Records for the task:
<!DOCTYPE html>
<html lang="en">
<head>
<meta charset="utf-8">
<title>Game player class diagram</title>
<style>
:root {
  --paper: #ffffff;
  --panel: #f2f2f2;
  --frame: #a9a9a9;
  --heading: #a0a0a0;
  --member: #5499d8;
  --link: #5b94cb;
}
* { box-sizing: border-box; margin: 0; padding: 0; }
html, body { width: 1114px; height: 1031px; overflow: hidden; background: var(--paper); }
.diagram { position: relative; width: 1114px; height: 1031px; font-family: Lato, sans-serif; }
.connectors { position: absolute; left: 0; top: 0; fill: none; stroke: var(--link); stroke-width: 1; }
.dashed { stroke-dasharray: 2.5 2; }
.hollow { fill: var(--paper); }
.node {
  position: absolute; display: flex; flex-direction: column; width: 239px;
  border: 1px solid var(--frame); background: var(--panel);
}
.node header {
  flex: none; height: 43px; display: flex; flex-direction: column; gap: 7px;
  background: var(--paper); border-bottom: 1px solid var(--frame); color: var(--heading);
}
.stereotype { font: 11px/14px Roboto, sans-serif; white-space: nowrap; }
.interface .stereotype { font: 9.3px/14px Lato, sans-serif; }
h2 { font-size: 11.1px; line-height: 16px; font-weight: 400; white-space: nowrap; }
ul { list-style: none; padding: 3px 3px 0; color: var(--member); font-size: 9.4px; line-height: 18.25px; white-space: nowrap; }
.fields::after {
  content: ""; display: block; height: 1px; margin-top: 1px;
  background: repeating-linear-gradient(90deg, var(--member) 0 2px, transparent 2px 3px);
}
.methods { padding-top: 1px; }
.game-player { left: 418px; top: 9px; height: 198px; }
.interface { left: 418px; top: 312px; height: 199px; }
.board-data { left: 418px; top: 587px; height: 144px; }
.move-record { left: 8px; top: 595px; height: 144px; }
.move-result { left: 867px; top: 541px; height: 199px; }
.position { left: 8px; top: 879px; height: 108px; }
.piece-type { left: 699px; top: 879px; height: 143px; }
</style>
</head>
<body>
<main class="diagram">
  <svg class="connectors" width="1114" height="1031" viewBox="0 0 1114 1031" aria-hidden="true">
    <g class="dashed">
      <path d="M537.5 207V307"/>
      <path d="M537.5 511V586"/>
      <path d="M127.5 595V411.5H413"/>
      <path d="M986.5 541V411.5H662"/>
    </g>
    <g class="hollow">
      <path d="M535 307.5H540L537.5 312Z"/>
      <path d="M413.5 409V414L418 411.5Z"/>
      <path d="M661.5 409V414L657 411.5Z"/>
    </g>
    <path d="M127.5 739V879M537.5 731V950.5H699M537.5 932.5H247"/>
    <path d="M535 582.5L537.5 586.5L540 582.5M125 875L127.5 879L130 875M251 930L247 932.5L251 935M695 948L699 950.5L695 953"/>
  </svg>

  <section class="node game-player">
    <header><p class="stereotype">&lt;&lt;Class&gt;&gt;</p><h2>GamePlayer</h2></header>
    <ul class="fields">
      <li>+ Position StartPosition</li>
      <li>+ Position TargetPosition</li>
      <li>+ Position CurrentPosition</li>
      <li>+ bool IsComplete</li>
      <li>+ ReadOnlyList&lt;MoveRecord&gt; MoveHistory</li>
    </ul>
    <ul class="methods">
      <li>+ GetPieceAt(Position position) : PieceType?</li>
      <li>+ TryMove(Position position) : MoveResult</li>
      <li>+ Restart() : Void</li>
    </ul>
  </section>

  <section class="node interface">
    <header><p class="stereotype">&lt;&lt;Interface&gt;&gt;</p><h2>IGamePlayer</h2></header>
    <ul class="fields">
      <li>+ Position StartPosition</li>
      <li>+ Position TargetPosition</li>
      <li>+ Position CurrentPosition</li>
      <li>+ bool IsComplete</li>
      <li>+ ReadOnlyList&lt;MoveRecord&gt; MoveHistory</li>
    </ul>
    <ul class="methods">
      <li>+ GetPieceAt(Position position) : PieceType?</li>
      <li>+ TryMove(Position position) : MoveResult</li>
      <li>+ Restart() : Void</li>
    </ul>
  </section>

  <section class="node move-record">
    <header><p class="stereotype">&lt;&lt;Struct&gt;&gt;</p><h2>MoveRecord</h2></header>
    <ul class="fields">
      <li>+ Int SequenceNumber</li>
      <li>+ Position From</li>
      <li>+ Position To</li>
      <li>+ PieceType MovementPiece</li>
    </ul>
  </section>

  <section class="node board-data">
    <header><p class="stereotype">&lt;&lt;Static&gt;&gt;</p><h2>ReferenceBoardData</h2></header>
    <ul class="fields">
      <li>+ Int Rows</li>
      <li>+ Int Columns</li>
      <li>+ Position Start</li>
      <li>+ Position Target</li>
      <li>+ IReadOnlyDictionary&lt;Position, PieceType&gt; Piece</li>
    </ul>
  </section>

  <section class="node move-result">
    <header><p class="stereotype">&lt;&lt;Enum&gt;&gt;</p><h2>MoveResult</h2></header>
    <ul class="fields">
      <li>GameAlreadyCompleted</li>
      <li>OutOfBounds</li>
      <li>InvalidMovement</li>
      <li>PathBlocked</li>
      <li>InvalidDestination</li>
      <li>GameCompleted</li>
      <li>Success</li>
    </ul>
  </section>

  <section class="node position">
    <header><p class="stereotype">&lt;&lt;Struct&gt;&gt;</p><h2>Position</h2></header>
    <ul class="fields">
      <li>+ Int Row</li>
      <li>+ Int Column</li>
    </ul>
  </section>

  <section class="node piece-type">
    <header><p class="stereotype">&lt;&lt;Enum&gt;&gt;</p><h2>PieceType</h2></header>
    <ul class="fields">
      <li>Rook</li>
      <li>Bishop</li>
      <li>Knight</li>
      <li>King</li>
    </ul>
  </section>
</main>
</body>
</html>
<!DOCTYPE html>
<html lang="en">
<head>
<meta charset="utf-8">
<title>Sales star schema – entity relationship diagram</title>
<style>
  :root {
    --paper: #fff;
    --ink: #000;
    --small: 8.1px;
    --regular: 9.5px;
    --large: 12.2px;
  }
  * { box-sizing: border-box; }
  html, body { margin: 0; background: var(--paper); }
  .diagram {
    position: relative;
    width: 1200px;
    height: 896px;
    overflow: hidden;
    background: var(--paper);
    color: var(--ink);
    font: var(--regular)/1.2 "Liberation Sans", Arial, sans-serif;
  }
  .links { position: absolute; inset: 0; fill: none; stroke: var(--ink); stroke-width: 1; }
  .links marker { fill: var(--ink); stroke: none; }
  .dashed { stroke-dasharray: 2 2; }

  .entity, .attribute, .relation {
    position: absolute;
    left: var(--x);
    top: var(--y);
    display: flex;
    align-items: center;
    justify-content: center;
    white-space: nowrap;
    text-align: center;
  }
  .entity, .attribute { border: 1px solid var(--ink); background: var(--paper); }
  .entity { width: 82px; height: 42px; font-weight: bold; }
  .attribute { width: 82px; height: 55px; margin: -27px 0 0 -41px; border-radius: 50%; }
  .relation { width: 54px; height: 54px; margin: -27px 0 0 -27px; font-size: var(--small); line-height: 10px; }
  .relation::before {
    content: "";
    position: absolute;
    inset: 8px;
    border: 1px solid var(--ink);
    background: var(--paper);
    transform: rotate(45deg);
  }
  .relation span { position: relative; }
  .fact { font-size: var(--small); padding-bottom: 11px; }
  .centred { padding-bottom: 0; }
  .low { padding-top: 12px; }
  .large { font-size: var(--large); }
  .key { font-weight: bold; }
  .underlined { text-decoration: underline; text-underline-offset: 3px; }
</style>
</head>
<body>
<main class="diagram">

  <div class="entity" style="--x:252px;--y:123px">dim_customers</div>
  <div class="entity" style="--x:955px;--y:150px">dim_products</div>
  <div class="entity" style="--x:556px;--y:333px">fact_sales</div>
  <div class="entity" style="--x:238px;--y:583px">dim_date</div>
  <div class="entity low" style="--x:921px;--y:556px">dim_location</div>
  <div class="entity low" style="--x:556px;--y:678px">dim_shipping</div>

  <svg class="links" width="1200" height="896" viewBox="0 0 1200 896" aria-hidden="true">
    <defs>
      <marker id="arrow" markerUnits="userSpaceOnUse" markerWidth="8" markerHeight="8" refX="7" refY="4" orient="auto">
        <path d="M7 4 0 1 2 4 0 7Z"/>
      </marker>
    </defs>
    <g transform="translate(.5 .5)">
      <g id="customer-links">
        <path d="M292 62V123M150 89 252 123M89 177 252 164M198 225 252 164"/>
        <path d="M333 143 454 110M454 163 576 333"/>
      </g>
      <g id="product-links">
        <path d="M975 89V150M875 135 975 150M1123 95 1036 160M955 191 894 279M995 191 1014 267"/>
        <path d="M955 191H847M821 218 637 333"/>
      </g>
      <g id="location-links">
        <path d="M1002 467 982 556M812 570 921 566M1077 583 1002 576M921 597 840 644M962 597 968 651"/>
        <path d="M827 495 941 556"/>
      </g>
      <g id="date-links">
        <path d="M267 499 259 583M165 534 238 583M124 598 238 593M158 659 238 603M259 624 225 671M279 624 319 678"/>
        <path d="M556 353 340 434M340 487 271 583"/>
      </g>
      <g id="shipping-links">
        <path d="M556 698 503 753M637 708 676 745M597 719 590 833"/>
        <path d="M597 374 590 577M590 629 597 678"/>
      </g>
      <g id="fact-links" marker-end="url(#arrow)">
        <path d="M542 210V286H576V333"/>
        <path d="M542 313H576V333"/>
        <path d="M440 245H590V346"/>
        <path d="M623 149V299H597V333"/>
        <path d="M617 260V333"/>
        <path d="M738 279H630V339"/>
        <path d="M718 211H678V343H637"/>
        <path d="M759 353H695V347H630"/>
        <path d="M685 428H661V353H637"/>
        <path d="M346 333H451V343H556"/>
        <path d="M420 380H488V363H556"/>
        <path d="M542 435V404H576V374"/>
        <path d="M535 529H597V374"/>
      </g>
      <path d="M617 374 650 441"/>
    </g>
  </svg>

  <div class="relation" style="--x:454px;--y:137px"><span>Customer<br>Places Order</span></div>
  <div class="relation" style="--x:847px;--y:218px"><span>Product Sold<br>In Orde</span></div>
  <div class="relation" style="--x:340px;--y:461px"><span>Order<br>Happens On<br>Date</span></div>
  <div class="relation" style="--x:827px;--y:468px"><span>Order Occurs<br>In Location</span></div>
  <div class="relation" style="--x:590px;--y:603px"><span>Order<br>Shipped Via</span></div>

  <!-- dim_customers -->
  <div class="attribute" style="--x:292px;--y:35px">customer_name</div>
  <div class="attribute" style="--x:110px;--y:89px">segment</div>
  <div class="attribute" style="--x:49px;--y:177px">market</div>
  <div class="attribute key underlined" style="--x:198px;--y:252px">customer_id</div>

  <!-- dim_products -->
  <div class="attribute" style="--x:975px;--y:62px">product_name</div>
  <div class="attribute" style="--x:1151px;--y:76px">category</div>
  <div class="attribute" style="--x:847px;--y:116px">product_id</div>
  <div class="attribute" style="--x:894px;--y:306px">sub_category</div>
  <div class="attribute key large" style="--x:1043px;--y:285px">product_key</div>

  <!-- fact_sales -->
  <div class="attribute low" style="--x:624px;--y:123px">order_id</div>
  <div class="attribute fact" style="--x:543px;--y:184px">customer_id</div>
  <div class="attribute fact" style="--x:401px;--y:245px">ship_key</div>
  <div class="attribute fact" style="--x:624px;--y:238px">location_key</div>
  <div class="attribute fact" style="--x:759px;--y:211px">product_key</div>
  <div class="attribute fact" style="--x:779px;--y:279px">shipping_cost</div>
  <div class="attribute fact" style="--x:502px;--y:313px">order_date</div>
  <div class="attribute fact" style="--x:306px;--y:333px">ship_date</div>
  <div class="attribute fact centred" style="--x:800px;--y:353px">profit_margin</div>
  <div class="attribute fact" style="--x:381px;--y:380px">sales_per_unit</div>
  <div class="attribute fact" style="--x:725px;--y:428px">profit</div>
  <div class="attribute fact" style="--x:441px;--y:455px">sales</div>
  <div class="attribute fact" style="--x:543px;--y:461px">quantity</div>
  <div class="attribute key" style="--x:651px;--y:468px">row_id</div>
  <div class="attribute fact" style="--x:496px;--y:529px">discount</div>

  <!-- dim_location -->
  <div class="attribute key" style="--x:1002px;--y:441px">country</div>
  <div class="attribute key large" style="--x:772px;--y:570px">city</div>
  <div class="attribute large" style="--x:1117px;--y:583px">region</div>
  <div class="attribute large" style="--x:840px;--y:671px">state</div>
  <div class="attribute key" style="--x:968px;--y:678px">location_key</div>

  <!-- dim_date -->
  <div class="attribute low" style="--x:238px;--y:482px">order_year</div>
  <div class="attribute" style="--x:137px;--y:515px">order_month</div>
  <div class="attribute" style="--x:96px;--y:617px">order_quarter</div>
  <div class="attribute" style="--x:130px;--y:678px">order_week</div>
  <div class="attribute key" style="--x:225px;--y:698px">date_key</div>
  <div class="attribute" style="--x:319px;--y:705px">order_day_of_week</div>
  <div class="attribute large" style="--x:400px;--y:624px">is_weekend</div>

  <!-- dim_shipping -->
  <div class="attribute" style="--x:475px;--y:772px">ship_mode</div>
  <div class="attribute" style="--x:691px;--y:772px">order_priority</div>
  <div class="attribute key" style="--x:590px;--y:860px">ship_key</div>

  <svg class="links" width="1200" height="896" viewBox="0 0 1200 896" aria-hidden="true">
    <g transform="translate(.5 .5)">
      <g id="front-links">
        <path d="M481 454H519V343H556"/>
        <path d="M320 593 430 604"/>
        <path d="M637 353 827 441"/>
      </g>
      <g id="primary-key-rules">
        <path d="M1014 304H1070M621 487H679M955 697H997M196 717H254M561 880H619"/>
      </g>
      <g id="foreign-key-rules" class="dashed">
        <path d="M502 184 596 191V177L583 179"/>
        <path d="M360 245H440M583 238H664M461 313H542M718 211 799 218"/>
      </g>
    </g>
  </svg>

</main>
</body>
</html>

Task details:
Exact copies of the lines from the start of the data up to the line holding "8px; top: 879px;", both included, are all that is needed.

Output of the exercise:
<!DOCTYPE html>
<html lang="en">
<head>
<meta charset="utf-8">
<title>Game player class diagram</title>
<style>
:root {
  --paper: #ffffff;
  --panel: #f2f2f2;
  --frame: #a9a9a9;
  --heading: #a0a0a0;
  --member: #5499d8;
  --link: #5b94cb;
}
* { box-sizing: border-box; margin: 0; padding: 0; }
html, body { width: 1114px; height: 1031px; overflow: hidden; background: var(--paper); }
.diagram { position: relative; width: 1114px; height: 1031px; font-family: Lato, sans-serif; }
.connectors { position: absolute; left: 0; top: 0; fill: none; stroke: var(--link); stroke-width: 1; }
.dashed { stroke-dasharray: 2.5 2; }
.hollow { fill: var(--paper); }
.node {
  position: absolute; display: flex; flex-direction: column; width: 239px;
  border: 1px solid var(--frame); background: var(--panel);
}
.node header {
  flex: none; height: 43px; display: flex; flex-direction: column; gap: 7px;
  background: var(--paper); border-bottom: 1px solid var(--frame); color: var(--heading);
}
.stereotype { font: 11px/14px Roboto, sans-serif; white-space: nowrap; }
.interface .stereotype { font: 9.3px/14px Lato, sans-serif; }
h2 { font-size: 11.1px; line-height: 16px; font-weight: 400; white-space: nowrap; }
ul { list-style: none; padding: 3px 3px 0; color: var(--member); font-size: 9.4px; line-height: 18.25px; white-space: nowrap; }
.fields::after {
  content: ""; display: block; height: 1px; margin-top: 1px;
  background: repeating-linear-gradient(90deg, var(--member) 0 2px, transparent 2px 3px);
}
.methods { padding-top: 1px; }
.game-player { left: 418px; top: 9px; height: 198px; }
.interface { left: 418px; top: 312px; height: 199px; }
.board-data { left: 418px; top: 587px; height: 144px; }
.move-record { left: 8px; top: 595px; height: 144px; }
.move-result { left: 867px; top: 541px; height: 199px; }
.position { left: 8px; top: 879px; height: 108px; }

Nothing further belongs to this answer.